### What is expected
The lines to copy from the listing below are those that contain the string "ramp".

### Exercise input
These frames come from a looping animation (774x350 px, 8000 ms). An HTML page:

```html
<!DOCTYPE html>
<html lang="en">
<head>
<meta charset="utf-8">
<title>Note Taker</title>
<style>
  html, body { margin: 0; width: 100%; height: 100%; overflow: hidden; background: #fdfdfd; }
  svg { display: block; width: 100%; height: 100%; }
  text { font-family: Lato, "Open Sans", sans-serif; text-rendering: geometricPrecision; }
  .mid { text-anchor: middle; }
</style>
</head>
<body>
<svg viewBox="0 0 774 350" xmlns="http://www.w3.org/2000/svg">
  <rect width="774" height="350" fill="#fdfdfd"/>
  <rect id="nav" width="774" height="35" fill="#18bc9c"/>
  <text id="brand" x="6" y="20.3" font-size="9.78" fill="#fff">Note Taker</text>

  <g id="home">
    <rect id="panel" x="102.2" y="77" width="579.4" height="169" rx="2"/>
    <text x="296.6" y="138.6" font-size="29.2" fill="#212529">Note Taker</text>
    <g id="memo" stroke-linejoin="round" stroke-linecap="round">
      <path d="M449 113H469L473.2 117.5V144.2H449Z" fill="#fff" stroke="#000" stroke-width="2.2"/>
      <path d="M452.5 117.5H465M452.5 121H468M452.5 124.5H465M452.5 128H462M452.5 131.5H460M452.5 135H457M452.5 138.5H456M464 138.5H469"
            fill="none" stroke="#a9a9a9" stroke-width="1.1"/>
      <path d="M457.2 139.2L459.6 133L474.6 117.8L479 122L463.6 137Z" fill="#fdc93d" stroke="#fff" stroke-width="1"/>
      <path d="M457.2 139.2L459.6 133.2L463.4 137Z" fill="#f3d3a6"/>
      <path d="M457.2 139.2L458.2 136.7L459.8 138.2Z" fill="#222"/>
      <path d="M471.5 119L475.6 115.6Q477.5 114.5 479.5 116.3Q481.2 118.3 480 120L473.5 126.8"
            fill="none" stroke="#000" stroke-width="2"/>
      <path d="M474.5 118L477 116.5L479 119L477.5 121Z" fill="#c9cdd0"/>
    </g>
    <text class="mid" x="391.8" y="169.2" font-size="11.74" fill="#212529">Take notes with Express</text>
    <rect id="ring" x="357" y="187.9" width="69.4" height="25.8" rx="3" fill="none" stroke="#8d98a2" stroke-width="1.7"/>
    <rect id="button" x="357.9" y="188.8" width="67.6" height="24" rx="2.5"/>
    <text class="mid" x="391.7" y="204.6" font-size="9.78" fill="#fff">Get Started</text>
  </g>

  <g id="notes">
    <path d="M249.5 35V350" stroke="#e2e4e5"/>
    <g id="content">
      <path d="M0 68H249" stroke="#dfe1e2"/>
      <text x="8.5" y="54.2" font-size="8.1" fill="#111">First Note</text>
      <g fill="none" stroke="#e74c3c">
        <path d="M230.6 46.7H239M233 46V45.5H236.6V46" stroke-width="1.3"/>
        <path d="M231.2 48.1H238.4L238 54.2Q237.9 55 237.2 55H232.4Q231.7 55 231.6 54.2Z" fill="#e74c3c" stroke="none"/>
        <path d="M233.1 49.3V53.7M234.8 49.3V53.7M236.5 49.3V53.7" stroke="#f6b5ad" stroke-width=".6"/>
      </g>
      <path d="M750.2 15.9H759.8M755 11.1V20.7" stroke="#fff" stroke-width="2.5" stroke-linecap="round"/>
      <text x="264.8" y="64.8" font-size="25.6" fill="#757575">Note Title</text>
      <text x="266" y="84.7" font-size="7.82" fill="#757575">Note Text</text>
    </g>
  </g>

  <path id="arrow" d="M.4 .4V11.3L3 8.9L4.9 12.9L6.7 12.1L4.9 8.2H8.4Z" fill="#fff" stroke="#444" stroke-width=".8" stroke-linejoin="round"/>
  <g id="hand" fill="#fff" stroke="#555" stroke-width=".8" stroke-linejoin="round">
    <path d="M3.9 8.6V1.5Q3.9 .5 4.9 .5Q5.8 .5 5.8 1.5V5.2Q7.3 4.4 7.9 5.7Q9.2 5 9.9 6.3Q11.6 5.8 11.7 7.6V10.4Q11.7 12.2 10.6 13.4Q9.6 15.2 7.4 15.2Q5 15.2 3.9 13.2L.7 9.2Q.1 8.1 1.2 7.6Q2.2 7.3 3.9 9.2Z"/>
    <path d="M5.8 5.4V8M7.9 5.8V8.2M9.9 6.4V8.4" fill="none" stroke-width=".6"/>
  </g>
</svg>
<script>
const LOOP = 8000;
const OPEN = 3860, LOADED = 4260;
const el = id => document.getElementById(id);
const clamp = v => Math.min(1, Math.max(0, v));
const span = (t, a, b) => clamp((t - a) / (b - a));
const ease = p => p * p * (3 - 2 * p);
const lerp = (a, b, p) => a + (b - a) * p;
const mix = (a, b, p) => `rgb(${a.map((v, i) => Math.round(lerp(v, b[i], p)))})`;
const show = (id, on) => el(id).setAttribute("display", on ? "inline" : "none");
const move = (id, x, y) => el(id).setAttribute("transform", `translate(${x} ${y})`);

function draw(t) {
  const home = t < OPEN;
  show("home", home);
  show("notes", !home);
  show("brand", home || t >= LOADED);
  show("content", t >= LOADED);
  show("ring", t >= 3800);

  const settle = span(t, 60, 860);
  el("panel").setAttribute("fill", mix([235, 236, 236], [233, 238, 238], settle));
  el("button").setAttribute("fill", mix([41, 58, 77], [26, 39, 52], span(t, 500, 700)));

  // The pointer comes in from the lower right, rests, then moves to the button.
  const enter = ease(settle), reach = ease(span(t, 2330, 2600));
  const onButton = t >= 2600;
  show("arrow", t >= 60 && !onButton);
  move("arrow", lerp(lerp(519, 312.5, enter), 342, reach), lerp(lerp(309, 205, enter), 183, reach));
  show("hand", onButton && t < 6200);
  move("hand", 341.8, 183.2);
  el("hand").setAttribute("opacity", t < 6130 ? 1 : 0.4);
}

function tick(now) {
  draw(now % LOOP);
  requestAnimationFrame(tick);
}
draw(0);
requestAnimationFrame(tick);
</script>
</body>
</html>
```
--
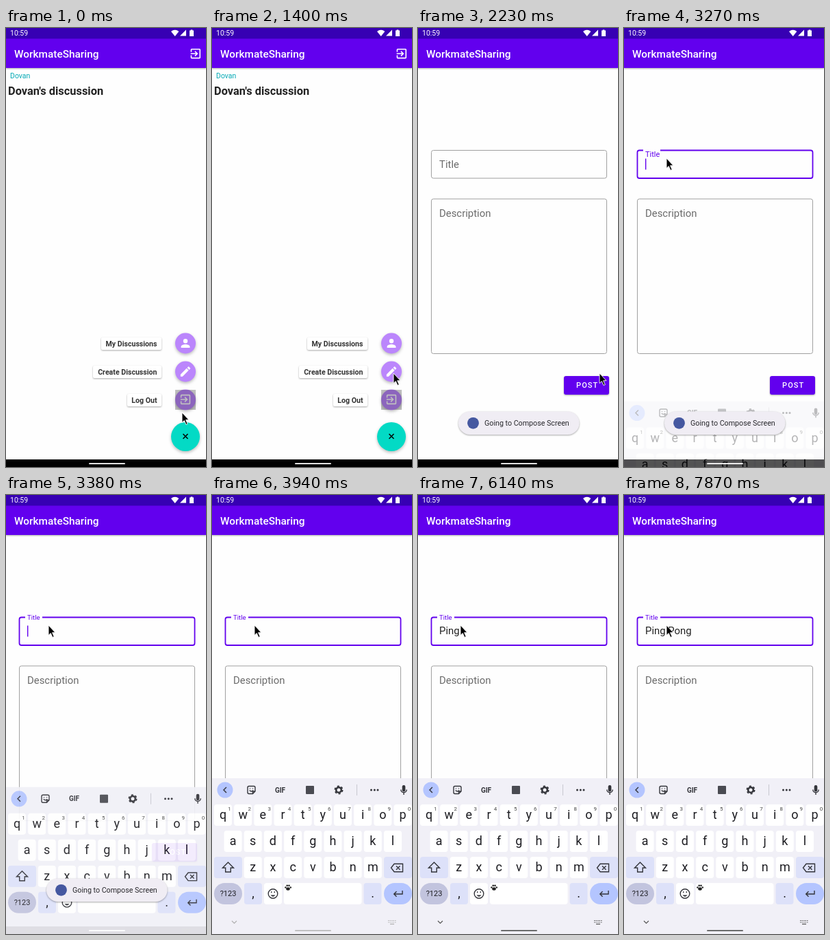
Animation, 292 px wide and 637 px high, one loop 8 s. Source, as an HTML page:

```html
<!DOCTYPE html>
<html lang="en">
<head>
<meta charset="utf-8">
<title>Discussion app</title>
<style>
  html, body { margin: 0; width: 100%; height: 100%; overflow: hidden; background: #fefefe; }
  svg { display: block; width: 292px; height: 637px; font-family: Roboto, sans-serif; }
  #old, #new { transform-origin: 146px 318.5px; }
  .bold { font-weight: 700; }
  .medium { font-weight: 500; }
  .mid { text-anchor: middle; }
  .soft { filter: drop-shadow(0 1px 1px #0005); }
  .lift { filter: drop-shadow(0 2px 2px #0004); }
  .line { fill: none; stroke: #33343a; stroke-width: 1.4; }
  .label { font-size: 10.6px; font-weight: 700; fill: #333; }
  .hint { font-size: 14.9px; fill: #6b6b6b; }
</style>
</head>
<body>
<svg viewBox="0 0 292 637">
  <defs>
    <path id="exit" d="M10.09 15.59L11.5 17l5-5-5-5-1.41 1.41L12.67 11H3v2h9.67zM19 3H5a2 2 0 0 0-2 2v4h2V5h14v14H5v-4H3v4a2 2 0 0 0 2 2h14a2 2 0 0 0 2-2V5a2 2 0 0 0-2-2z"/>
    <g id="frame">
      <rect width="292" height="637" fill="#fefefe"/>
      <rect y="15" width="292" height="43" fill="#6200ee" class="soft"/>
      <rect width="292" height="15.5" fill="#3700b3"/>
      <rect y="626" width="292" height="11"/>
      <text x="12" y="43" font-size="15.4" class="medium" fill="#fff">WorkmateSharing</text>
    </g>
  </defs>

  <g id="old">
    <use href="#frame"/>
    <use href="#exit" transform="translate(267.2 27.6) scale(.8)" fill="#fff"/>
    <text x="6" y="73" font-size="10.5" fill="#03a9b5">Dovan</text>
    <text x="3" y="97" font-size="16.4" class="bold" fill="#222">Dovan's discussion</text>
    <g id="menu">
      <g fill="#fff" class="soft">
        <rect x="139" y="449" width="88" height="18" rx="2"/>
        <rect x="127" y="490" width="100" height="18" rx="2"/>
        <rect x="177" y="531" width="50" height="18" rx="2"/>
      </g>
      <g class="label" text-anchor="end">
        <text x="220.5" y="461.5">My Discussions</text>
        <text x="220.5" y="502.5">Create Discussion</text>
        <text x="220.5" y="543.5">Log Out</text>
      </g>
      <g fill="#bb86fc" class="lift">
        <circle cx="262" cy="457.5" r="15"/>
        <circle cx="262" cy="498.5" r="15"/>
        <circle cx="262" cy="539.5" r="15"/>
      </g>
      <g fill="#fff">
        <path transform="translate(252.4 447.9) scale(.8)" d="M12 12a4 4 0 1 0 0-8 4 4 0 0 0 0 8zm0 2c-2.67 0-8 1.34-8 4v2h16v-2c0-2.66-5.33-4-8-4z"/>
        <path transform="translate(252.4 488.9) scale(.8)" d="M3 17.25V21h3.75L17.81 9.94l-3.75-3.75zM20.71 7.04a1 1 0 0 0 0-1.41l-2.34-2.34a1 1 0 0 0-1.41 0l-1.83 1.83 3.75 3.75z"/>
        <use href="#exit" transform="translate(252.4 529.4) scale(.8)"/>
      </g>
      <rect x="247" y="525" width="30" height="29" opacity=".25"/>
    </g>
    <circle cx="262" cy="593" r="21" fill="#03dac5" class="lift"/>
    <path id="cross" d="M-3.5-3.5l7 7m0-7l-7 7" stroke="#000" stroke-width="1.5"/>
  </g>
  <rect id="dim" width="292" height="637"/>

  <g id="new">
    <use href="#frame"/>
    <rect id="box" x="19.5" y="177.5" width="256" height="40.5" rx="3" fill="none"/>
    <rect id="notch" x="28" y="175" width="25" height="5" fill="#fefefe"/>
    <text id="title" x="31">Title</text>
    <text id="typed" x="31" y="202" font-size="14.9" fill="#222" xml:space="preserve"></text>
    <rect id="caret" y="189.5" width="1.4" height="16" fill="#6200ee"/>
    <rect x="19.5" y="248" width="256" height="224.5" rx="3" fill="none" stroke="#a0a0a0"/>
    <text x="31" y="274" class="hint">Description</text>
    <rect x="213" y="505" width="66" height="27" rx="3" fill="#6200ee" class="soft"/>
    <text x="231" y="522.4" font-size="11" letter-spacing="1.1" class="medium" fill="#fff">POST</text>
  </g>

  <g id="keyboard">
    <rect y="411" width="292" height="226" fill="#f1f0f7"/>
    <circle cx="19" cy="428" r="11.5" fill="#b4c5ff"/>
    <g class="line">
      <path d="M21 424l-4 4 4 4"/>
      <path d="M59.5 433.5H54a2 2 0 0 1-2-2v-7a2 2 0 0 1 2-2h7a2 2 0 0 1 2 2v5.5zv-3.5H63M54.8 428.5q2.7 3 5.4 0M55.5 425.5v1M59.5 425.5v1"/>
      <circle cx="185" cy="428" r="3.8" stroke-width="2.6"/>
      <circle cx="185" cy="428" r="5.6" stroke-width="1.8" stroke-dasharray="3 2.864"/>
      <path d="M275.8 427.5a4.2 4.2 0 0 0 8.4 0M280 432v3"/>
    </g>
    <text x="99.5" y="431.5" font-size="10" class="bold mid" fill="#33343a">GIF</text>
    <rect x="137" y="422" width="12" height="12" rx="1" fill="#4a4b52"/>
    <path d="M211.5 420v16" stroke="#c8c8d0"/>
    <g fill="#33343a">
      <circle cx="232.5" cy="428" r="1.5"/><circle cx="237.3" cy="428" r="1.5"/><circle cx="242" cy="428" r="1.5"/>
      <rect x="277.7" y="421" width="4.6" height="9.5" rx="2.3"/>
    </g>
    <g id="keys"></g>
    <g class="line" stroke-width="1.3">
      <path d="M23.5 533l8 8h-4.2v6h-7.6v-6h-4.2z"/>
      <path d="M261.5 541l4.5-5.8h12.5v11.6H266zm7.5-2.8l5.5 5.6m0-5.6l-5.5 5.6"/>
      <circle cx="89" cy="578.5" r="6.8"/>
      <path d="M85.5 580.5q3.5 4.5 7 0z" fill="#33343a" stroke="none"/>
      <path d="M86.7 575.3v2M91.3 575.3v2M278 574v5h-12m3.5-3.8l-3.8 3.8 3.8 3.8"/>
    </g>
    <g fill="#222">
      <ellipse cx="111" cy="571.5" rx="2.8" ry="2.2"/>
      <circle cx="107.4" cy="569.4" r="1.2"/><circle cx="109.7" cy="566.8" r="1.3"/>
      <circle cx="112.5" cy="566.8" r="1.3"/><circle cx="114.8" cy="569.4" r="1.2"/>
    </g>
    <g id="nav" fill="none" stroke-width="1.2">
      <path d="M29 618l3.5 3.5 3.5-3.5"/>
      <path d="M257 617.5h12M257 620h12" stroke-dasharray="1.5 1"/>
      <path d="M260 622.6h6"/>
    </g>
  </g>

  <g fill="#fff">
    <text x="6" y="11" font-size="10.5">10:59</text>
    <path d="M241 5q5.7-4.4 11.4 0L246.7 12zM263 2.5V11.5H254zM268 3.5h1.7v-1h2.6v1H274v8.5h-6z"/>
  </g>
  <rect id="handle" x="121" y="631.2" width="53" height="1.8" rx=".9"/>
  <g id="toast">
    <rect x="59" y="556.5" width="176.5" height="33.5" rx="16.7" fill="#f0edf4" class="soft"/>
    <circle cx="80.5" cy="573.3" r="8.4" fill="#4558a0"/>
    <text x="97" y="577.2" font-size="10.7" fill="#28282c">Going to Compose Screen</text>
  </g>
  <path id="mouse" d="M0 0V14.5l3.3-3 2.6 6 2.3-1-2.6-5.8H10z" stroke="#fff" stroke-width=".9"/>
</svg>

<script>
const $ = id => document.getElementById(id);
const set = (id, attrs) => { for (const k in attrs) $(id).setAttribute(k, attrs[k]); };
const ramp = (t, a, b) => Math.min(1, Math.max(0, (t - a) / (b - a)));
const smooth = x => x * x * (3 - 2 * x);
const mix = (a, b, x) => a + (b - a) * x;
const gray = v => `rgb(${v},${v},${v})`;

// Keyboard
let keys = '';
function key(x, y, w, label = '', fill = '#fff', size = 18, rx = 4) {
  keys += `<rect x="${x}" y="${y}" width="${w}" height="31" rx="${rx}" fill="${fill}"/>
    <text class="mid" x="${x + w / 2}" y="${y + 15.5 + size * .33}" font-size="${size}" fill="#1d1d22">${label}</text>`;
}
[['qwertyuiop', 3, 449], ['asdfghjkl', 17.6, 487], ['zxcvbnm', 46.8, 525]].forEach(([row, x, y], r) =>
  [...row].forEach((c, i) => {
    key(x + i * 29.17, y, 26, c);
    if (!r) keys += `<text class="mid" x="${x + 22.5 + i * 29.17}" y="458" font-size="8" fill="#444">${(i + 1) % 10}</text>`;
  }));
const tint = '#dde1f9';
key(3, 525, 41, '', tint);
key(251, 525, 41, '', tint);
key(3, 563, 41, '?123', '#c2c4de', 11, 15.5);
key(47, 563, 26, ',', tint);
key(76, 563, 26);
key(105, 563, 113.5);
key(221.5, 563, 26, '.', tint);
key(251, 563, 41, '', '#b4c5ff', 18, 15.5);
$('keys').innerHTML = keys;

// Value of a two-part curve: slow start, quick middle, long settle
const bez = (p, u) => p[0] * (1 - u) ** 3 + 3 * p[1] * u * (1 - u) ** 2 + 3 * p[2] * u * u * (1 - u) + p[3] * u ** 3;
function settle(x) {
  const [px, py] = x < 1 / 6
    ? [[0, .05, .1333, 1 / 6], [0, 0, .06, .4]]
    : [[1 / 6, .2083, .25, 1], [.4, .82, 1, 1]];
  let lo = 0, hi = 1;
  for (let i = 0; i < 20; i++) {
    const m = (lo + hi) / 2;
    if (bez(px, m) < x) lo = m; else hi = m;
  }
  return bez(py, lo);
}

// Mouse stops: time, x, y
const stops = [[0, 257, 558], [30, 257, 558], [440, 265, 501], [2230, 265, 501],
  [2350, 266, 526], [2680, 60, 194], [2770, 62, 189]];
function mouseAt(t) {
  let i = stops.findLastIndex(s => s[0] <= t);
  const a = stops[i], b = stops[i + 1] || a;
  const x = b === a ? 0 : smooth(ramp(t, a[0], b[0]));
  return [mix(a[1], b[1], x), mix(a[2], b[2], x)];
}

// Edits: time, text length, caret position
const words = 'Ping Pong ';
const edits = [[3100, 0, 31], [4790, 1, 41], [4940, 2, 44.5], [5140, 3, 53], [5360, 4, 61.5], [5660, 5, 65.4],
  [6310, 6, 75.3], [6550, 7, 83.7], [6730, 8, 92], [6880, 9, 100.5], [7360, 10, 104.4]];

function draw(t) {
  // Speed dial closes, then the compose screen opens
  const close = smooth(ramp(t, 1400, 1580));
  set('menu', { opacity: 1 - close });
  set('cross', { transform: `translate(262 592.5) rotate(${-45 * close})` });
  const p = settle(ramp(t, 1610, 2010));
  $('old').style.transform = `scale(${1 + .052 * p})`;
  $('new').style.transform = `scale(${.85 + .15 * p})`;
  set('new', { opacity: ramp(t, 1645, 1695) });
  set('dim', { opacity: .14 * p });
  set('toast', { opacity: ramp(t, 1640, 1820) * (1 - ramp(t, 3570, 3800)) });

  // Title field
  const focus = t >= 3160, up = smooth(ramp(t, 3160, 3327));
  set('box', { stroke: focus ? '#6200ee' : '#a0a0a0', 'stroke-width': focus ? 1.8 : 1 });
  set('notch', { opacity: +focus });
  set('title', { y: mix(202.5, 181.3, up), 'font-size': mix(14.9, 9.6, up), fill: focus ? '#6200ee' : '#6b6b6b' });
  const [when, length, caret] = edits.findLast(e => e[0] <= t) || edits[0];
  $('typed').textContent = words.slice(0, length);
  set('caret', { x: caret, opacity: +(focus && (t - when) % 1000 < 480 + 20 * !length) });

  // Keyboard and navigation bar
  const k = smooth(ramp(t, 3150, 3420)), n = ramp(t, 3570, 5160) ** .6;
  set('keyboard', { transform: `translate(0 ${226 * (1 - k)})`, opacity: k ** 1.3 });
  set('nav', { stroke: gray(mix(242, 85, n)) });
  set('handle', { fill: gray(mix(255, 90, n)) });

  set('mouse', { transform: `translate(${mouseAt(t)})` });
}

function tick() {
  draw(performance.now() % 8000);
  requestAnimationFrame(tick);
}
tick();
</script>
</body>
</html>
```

### Problem solution
const ramp = (t, a, b) => Math.min(1, Math.max(0, (t - a) / (b - a)));
  const x = b === a ? 0 : smooth(ramp(t, a[0], b[0]));
  const close = smooth(ramp(t, 1400, 1580));
  const p = settle(ramp(t, 1610, 2010));
  set('new', { opacity: ramp(t, 1645, 1695) });
  set('toast', { opacity: ramp(t, 1640, 1820) * (1 - ramp(t, 3570, 3800)) });
  const focus = t >= 3160, up = smooth(ramp(t, 3160, 3327));
  const k = smooth(ramp(t, 3150, 3420)), n = ramp(t, 3570, 5160) ** .6;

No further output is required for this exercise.